Thune's gun amendment hits targetThis past week, Sen. John Thune, R-S.D., was playing the Capitol Hill game as he’s learned to play it and found himself at the center of an intense nationwide controversy. Some controversy wasn’t unexpected over Thune’s proposal that states ought to honor other states’ concealed carry gun permits, said Thune spokeswoman Andi Fouberg. She credits some New York politicians with stoking this from a flicker to a bonfire.
By: Denise Ross, The Daily Republic
This past week, Sen. John Thune, R-S.D., was playing the Capitol Hill game as he’s learned to play it and found himself at the center of an intense nationwide controversy.
Some controversy wasn’t unexpected over Thune’s proposal that states ought to honor other states’ concealed carry gun permits, said Thune spokeswoman Andi Fouberg. She credits some New York politicians with stoking this from a flicker to a bonfire.
The measure fell two votes short of passing, but you probably already know that, since it was reported on the nightly national newscasts and in all the newspapers.
Thune had introduced his bill, really an amendment to a defense spending bill, late on a Thursday. By the following week, several major newspapers had scorned the concealed carry permit legislation and the story was threatening to eclipse President Obama’s push for health care reform and news that Michael Jackson’s death had morphed into a manslaughter case.
Fouberg credits Sen. Chuck Schumer, D-N.Y., and New York City Mayor Michael Bloomberg for whipping up the story over the weekend.

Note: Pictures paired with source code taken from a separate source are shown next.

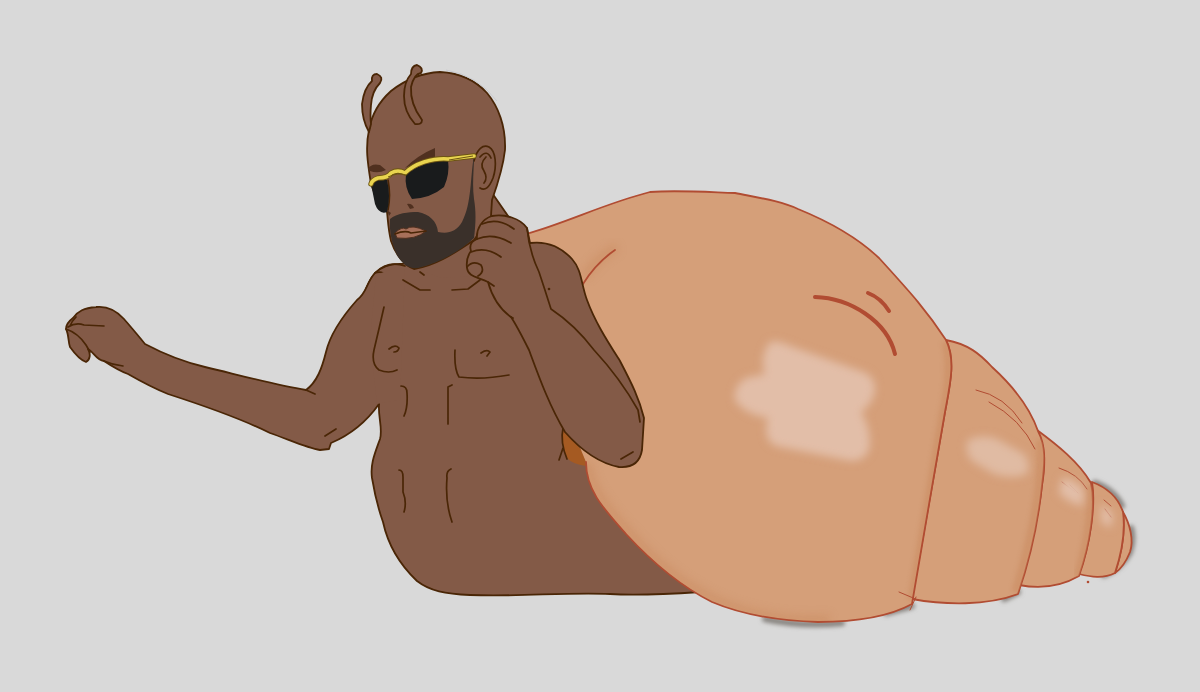
<!DOCTYPE html>
<html lang="en">
<head>
<meta charset="utf-8">
<title>Snail man</title>
<style>
:root {
  --backdrop: #d9d9d9;
  --skin: #835a47;
  --ink: #4a2606;
  --shell: #d59f79;
  --shell-line: #b14c32;
  --shell-shade: #c98a5f;
  --shine: #e2bea8;
  --beard: #3a302a;
  --brow: #50301f;
  --lens: #191b1c;
  --gold: #e9d44f;
  --gold-edge: #6d5512;
  --lips: #a8705a;
  --opening: #a55a22;
}
html, body { margin: 0; height: 100%; overflow: hidden; background: var(--backdrop); }
svg { display: block; width: 1200px; height: 692px; }
.skin { fill: var(--skin); stroke: var(--ink); stroke-width: 1.8; stroke-linejoin: round; }
.line { fill: none; stroke: var(--ink); stroke-width: 1.7; stroke-linecap: round; stroke-linejoin: round; }
.whorl { fill: var(--shell); stroke: var(--shell-line); stroke-width: 1.8; stroke-linejoin: round; }
.shell-line { fill: none; stroke: var(--shell-line); stroke-width: 1.8; stroke-linecap: round; }
.bold { stroke-width: 4; }
.fine { stroke-width: 1; }
.shade { fill: none; stroke: var(--shell-shade); stroke-width: 9; opacity: .5; }
.shine { fill: var(--shine); }
.ground { fill: none; stroke: #85817d; stroke-width: 6; stroke-linecap: round; }
.beard { fill: var(--beard); }
.brow { fill: var(--brow); }
.lens { fill: var(--lens); }
.frame-edge { fill: none; stroke: var(--gold-edge); stroke-width: 5.4; stroke-linecap: round; stroke-linejoin: round; }
.frame { fill: none; stroke: var(--gold); stroke-width: 3.6; stroke-linecap: round; stroke-linejoin: round; }
</style>
</head>
<body>
<svg viewBox="0 0 1200 692" role="img" aria-label="A bald bearded man in sunglasses with a snail's feelers and shell">
  <defs>
    <filter id="soft" x="-30%" y="-30%" width="160%" height="160%"><feGaussianBlur stdDeviation="4"/></filter>
    <filter id="softer" x="-30%" y="-30%" width="160%" height="160%"><feGaussianBlur stdDeviation="2"/></filter>
    <path id="whorl-main" d="M526 234C566 223 606 203 650 192C676 190 706 192 735 193C760 198 781 201 798 209C830 222 858 238 879 258C908 290 925 308 946 340C956 360 950 385 945 412C934 475 922 545 912 604C890 616 858 622 818 622C785 621 745 616 712 602C680 586 650 560 626 534C603 508 586 490 586 462C560 400 540 300 526 234Z"/>
    <path id="whorl-second" d="M946 340C968 344 980 354 992 367C1014 387 1030 408 1038 431C1046 446 1045 462 1042 485C1038 525 1028 565 1018 594C986 606 945 605 912 599C922 545 934 475 945 412C950 385 956 360 946 340Z"/>
    <path id="whorl-third" d="M1037 430C1056 444 1079 462 1091 483C1096 505 1090 545 1079 576C1060 587 1040 589 1019 585C1028 560 1039 515 1042 485C1046 462 1045 446 1037 430Z"/>
    <path id="whorl-fourth" d="M1092 482C1108 488 1118 497 1123 512C1126 535 1121 555 1115 573C1103 579 1091 577 1079 574C1090 545 1096 505 1092 482Z"/>
    <path id="whorl-tip" d="M1123 512C1130 524 1134 540 1130 552C1126 562 1121 569 1115 573C1121 555 1126 535 1123 512Z"/>
    <path id="glasses-frame" d="M371 184Q372 180 378 178Q388 178 391 173Q398 169 405 173Q412 166 424 162Q438 158 448 159L474 156"/>
    <clipPath id="clip-main"><use href="#whorl-main"/></clipPath>
    <clipPath id="clip-second"><use href="#whorl-second"/></clipPath>
    <clipPath id="clip-third"><use href="#whorl-third"/></clipPath>
  </defs>

  <rect width="1200" height="692" fill="var(--backdrop)"/>

  <g id="ground-shadow" filter="url(#softer)">
    <path class="ground" d="M765 619Q802 627 842 623M886 613L912 606M1004 599L1018 592M1104 575Q1121 568 1130 552M1095 483Q1114 490 1122 506M1131 528Q1134 540 1130 551"/>
  </g>

  <g id="shell">
    <use href="#whorl-tip" class="whorl"/>
    <use href="#whorl-fourth" class="whorl"/>
    <use href="#whorl-third" class="whorl"/>
    <use href="#whorl-second" class="whorl"/>
    <g clip-path="url(#clip-third)"><path class="shade" filter="url(#softer)" d="M1090 486Q1094 520 1078 577"/></g>
    <g clip-path="url(#clip-second)"><path class="shade" filter="url(#softer)" d="M1040 440Q1046 490 1016 592"/></g>
  </g>

  <g id="torso">
    <path class="skin" d="M405 264C393 263 383 265 375 273C367 282 365 292 362 300L384 330C378 355 376 380 379 404C378 418 383 428 380 439C375 453 370 464 372 478C375 496 378 508 383 522C388 545 398 563 417 581C430 591 445 594 470 595C520 597 565 592 610 594C640 596 670 594 700 592L700 470L600 440L566 300L490 190L440 240Z"/>
    <path fill="var(--opening)" d="M563 425L590 462L586 466Q572 464 567 458Q560 443 563 425Z"/>
    <path class="line" d="M563 428Q560 442 567 459M563 448L559 460"/>
  </g>

  <g id="shell-front">
    <use href="#whorl-main" fill="var(--shell)"/>
    <g clip-path="url(#clip-main)">
      <path class="shade" filter="url(#soft)" d="M588 462Q587 488 628 531Q668 578 716 600Q770 624 830 619"/>
      <path class="shade" filter="url(#softer)" d="M946 342Q953 370 943 415Q929 500 912 600"/>
      <path class="shade" filter="url(#soft)" d="M584 277Q597 258 617 247"/>
    </g>
    <path class="shell-line" d="M526 234C566 223 606 203 650 192C676 190 706 192 735 193C760 198 781 201 798 209C830 222 858 238 879 258C908 290 925 308 946 340C956 360 950 385 945 412C934 475 922 545 912 604C890 616 858 622 818 622C785 621 745 616 712 602C680 586 650 560 626 534C603 508 586 490 586 462"/>
    <path class="shell-line" d="M583 284Q596 263 615 250"/>
    <path class="shell-line bold" d="M815 297C850 298 887 321 895 354M868 293Q881 298 889 311"/>
    <path class="shell-line fine" d="M976 390Q1005 396 1022 423M989 402Q1021 419 1035 449M1059 468Q1078 474 1087 489M1062 482L1075 492M1070 485L1078 493M1104 500L1111 506M1105 509L1111 517M899 592L918 600M910 610L916 597"/>
    <circle cx="1088" cy="582" r="1.3" fill="var(--shell-line)"/>
    <g class="shine" filter="url(#soft)">
      <path d="M770 342Q778 340 790 346L866 373Q878 381 874 395Q870 406 861 412Q872 430 869 450Q862 464 846 460L776 446Q762 440 768 418Q744 414 735 400Q733 386 746 378L765 374Q759 357 770 342Z"/>
      <path d="M968 440Q980 434 995 438L1024 454Q1031 464 1027 474Q1013 480 994 474L972 461Q964 452 968 440Z" opacity=".9"/>
      <path d="M1062 478Q1073 478 1084 490L1083 506Q1070 504 1059 493Z"/>
      <path d="M1101 503L1113 514L1111 528L1101 522Z"/>
    </g>
  </g>

  <g id="reaching-arm">
    <path class="skin" d="M384 307C392 285 388 268 375 273C366 283 367 293 357 300C341 318 330 335 326 352C322 368 317 382 306 390C275 385 235 374 205 367C180 361 160 352 145 344C137 334 130 326 124 319C115 309 105 306 96 307C84 308 78 311 73 318C69 321 66 325 66 329C69 335 68 341 70 347C75 354 80 360 86 362C90 360 91 354 88 349C94 352 96 360 104 361C113 367 120 371 128 374C142 382 153 388 168 394C205 406 240 418 270 433C290 440 307 448 320 450L329 449L331 443C350 435 367 421 379 404Z"/>
    <path fill="var(--skin)" d="M376 275L405 264L400 400L377 404L370 340Z"/>
    <path class="line" d="M405 266C393 262 383 265 375 273M384 307Q379 329 374 350Q371 364 379 370Q389 374 397 370M306 390L315 394M325 436L336 429M68 327Q76 322 84 325L104 326M66 329Q78 333 86 345L90 352M76 317Q72 321 70 326M104 361Q113 365 123 366"/>
  </g>

  <g id="body-lines">
    <path class="line" d="M403 280L420 290L430 290M452 290L468 289L480 280M420 272L424 275M455 272L467 268M389 349Q395 344 399 348Q398 352 394 352M455 350Q454 369 459 377Q482 380 509 375M481 353Q487 349 490 352L487 356M401 386Q407 386 407 393Q408 407 404 416M452 385L448 387L448 424M399 470Q403 470 403 477V492Q407 502 404 512M451 469Q446 471 447 478Q445 502 452 522M465 240L466 252"/>
  </g>

  <g id="head">
    <path class="skin" stroke="none" d="M430 260L490 200L480 276L440 278L410 266Z" style="stroke:none"/>
    <path class="skin" d="M369 130C372 112 381 100 391 91C405 80 420 73 440 72C461 73 476 81 487 93C498 106 506 126 505 150C503 168 497 186 492 200L491 216L474 240C452 255 434 266 414 269C403 265 395 253 391 241C388 228 388 220 387 212C379 206 374 193 371 184C368 165 365 148 369 130Z"/>
    <path fill="none" stroke="#c9cbd0" d="M446 70Q477 75 497 101"/>
    <path class="skin" d="M369 132Q362 120 362 104Q364 88 372 81Q371 74 377 74Q384 77 380 83Q372 91 371 105Q370 116 371 124Z"/>
    <path class="skin" d="M411 74Q411 66 417 65Q424 68 421 73Q414 74 411 87Q410 104 422 120Q422 125 415 124Q404 112 404 96Q404 82 411 74Z"/>
    <path class="line" d="M474 161C477 149 483 144 489 147C496 151 497 166 493 178C489 188 485 191 480 188M480 157Q487 149 491 158M486 157Q479 164 484 171Q488 178 484 183"/>
    <path class="brow" d="M368 169Q371 163 380 165L386 170Q378 174 370 171ZM405 168Q418 155 435 148L435 158Q418 162 405 168Z"/>
    <path class="beard" d="M474 156C470 177 472 203 462 222C456 232 448 234 438 232C437 221 429 214 418 212C408 212 397 213 390 219C389 231 392 244 397 255C403 265 409 269 418 268C439 263 459 252 474 238C476 222 476 211 474 199C472 184 474 170 474 156Z"/>
    <path fill="var(--lips)" stroke="var(--brow)" d="M395 233Q402 226 406 229Q412 224 426 231Q416 240 397 238Z"/>
    <path class="line" d="M395 234Q405 230 411 233L426 231"/>
    <path class="brow" d="M387 210L391 213L389 216ZM407 204Q412 203 414 208L410 209Z"/>
    <path class="line" d="M388 180Q391 195 388 210"/>
    <path class="lens" d="M371 184Q379 177 387 180Q391 196 387 212Q379 215 375 204ZM406 174Q424 161 448 160Q450 174 444 187Q431 198 412 199Q404 188 406 174Z"/>
    <use href="#glasses-frame" class="frame-edge"/>
    <use href="#glasses-frame" class="frame"/>
    <path fill="none" stroke="var(--gold-edge)" d="M388 177Q398 172 406 175M449 160L473 156"/>
  </g>

  <g id="raised-arm">
    <path class="skin" d="M530 243C545 241 560 246 572 259C582 270 581 284 587 300C595 322 608 342 620 361C632 384 639 398 644 418L642 450C640 462 632 468 619 467C598 463 580 449 565 432C549 405 539 377 529 350C522 336 517 326 511 317C501 310 493 300 488 282C478 277 468 277 467 268C466 260 468 255 471 251C469 245 472 241 477 239C476 229 482 219 492 216C505 214 520 218 527 228Z"/>
    <path class="line" d="M482 224Q498 217 514 229M477 239Q493 232 511 243M471 252Q486 246 501 257M467 267Q473 260 481 265Q485 272 478 276M488 282L494 286M527 228Q529 251 539 272Q545 290 551 309Q575 325 594 350Q620 378 638 410L640 422M511 317L513 318M621 459L633 452"/>
    <circle cx="549" cy="289" r="1.3" fill="var(--ink)"/>
  </g>
</svg>
</body>
</html>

“This probably garnered more national attention than was typical. I don’t think that was our doing,” Fouberg said.
While Thune and his staff didn’t expect the proposal to go completely unnoticed, they were taken aback a bit by how quickly and intensely debate heated up, largely because the proposal is not new. Thune already had introduced the measure as a standalone bill, as another senator had done in the past.
“You’d think it dropped out of the sky,” Fouberg said. “The bill’s been out there forever. I don’t know if it was the perfect storm, but it was a storm of some sort.”
Much of this story is rooted in Senate rules. As a standalone piece of legislation, Thune’s concealed carry bill is likely to languish in a lonely corner, since the Democrats who control the chamber aren’t terribly interested in getting it passed. As an amendment to a must-pass spending bill, it forces every senator to cast a vote sure to be scrutinized by both sides of the issue. (Sen. Tim Johnson, D-S.D., voted in favor of it.)
Furthermore, Fouberg contends Senate Democrats opened the gate to Thune’s amendment by first tacking on a measure to expand the definition of a hate crime. Under Senate tradition, defense spending bills are usually exempt from unrelated amendments. But once the Democrats had done it, the Republicans followed suit.
After the 58-39 defeat — it needed 60 votes to pass — Thune’s concealed carry permit bill will fade from the headlines. But I look for this to be the centerpiece of the gun debate for the foreseeable future. When an amendment comes so close to passing and works up such spirited debate, it can only be a winner for those on Thune’s side.
While the National Rifle Association pushes for this amendment to be introduced again and again, it will raise a ton of money. We haven’t seen the last of this one.
Denise Ross writes and publishes Hoghouseblog.com. She writes from Rapid City about South Dakota’s congressional delegation. Write to her at firstname.lastname@example.org